Aim of the task :: Within the data below, how many lines contain "pulse"? Reply with the number only.

Provided material ::

════════════════════

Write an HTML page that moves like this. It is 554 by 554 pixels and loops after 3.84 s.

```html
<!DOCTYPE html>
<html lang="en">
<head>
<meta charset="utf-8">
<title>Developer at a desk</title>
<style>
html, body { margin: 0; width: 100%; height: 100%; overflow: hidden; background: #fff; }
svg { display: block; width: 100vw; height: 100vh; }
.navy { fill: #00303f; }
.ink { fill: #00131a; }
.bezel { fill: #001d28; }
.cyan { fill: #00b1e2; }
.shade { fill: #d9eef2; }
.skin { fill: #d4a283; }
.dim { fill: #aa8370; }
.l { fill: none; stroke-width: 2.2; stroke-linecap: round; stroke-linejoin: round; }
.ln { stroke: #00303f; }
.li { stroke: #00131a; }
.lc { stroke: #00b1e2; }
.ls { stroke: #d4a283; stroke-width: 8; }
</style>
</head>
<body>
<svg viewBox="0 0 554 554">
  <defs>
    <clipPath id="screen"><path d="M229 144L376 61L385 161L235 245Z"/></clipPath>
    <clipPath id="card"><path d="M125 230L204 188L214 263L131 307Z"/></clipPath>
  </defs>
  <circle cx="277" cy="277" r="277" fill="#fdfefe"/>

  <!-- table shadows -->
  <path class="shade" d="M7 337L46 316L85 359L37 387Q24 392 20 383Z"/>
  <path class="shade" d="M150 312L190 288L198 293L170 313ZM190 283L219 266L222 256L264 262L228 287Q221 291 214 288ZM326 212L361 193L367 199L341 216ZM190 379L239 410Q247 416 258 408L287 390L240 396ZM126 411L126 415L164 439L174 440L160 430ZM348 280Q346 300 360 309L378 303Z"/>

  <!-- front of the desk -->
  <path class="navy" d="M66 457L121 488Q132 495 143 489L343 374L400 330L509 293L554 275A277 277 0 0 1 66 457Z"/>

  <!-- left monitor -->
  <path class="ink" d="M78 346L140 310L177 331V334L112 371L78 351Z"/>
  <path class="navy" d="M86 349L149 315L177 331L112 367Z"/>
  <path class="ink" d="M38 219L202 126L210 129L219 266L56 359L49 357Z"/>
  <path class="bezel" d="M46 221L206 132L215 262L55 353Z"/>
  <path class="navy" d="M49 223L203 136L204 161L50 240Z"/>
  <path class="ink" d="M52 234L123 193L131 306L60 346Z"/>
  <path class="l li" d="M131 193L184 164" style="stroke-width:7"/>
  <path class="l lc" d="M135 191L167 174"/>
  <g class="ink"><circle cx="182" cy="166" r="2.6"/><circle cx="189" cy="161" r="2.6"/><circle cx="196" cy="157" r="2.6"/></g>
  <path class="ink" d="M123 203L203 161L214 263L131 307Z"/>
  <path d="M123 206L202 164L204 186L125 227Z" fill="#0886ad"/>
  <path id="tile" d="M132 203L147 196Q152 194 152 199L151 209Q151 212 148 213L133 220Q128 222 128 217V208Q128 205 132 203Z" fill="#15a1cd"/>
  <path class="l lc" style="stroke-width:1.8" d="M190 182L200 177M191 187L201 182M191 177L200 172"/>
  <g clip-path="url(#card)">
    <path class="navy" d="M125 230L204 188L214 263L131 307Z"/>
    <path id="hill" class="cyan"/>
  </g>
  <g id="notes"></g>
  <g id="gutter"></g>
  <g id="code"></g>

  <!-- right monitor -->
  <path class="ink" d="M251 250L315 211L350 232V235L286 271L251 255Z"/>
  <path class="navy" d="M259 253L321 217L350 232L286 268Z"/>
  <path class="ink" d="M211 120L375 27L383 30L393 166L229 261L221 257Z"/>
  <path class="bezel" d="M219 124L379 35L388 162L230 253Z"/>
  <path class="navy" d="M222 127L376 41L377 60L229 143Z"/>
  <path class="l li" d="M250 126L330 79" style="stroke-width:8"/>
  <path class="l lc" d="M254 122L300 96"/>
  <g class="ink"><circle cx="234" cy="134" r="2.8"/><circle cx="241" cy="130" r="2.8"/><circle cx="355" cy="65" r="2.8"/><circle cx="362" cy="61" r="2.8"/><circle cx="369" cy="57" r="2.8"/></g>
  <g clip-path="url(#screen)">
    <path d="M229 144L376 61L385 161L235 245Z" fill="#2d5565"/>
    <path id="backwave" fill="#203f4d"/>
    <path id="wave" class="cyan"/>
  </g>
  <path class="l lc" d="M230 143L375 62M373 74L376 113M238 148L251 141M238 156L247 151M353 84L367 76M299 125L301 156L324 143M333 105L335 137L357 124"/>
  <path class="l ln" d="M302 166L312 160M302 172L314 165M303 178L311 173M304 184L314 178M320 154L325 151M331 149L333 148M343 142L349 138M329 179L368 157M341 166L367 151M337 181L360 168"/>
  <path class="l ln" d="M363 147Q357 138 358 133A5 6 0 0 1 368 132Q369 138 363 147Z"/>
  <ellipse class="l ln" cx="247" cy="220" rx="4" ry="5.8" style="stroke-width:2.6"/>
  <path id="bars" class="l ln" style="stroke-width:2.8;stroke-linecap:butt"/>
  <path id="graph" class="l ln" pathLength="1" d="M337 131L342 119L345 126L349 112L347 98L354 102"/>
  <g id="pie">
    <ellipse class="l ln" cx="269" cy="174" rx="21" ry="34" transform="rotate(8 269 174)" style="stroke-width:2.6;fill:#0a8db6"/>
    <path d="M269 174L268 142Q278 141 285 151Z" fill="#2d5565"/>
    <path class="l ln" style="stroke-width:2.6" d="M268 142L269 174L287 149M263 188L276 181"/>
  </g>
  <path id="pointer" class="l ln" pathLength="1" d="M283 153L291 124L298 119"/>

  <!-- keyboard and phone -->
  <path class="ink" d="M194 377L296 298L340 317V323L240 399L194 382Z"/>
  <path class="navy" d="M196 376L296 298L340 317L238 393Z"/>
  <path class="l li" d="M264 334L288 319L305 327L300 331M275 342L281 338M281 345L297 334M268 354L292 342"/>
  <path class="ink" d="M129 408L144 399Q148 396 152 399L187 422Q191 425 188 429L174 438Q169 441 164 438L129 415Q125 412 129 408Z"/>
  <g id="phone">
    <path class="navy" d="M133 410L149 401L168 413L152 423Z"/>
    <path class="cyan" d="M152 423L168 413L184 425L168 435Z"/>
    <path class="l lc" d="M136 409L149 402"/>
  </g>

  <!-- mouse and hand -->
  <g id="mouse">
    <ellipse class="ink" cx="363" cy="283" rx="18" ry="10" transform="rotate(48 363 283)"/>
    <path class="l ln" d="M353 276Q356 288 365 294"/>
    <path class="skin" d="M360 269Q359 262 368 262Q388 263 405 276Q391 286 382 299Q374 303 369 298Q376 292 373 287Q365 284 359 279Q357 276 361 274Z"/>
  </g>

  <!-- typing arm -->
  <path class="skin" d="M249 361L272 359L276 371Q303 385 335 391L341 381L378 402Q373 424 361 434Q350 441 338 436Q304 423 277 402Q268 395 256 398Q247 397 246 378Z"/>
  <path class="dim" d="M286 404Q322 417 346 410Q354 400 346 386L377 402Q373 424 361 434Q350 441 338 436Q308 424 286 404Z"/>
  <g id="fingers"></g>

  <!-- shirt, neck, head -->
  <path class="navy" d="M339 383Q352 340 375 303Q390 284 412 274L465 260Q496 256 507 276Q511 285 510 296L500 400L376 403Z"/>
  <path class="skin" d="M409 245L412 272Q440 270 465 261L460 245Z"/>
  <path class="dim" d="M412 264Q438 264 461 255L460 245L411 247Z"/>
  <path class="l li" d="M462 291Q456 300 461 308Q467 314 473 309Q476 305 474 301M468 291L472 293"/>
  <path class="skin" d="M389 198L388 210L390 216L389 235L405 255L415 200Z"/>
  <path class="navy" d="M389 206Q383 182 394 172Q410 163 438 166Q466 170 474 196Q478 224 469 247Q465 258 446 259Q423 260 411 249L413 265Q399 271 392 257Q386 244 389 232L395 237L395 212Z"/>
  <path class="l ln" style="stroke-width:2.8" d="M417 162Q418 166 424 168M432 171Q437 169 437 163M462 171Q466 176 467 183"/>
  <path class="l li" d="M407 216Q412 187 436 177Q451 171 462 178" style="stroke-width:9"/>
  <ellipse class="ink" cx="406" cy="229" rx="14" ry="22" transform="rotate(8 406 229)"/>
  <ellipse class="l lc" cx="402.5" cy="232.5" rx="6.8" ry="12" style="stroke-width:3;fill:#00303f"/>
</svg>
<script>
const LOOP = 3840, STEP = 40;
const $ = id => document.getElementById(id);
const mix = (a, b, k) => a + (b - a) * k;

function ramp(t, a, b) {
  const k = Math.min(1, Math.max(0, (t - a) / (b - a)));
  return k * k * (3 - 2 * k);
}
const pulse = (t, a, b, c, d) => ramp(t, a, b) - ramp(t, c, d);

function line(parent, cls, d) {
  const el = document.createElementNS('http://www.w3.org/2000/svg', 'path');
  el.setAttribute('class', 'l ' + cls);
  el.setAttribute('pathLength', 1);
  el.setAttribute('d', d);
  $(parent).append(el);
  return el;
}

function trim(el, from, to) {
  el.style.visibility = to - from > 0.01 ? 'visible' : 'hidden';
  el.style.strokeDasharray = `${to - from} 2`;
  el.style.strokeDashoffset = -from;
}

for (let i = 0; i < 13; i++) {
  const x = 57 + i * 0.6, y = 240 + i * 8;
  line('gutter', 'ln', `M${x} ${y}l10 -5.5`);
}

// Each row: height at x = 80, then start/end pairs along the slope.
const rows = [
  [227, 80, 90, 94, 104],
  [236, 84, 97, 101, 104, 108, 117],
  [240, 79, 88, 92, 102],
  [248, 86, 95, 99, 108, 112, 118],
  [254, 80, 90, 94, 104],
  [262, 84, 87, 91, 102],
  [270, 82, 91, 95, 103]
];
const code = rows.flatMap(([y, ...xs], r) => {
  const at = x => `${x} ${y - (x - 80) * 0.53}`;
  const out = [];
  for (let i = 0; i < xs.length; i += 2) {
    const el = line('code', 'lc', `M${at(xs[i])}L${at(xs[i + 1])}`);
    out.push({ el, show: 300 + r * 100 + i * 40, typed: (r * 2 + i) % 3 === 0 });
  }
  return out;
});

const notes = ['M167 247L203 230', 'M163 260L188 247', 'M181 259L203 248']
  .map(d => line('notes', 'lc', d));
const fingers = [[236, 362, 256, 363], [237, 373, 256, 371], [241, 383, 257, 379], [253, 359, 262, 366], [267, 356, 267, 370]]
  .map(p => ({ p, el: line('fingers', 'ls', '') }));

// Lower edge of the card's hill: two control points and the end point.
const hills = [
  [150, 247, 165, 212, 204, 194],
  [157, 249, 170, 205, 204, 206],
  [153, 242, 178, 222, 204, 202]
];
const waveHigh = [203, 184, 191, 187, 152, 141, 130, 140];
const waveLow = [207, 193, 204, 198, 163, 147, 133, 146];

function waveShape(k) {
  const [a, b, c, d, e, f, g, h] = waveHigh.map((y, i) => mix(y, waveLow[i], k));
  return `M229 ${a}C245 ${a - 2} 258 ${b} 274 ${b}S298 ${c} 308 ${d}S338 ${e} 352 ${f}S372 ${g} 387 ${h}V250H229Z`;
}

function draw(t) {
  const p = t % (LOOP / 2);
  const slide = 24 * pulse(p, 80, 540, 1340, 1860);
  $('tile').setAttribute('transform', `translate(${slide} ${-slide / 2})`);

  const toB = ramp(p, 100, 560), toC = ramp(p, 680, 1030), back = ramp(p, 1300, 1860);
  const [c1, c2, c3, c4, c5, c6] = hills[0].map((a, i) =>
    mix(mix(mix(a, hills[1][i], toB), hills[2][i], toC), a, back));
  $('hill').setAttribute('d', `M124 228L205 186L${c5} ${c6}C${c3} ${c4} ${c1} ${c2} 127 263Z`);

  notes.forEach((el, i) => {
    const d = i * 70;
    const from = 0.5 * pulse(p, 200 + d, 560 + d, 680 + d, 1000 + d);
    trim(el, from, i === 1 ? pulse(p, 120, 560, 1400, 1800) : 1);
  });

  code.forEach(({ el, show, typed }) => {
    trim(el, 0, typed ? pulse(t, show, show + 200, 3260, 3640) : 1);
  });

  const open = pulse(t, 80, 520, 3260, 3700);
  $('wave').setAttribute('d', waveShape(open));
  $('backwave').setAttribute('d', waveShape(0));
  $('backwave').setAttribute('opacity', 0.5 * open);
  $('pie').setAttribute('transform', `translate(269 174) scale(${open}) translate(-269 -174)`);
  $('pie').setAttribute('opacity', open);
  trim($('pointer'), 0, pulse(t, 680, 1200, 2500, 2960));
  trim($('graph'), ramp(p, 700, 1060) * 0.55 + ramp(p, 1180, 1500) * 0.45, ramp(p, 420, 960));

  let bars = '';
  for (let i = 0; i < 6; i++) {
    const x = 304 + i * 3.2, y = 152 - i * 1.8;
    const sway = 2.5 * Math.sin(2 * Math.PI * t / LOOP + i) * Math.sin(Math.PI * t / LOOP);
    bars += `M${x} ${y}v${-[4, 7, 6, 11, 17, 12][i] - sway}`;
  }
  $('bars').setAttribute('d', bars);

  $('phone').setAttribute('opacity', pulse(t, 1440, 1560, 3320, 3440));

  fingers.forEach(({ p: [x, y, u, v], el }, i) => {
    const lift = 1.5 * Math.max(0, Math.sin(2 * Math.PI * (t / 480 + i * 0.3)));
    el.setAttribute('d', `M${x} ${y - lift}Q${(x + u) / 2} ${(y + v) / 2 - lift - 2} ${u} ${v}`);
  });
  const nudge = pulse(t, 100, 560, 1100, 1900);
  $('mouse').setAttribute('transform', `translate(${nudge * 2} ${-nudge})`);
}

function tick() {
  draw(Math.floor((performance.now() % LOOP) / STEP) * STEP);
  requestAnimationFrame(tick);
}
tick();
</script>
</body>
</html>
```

════════════════════

Solution below :: 9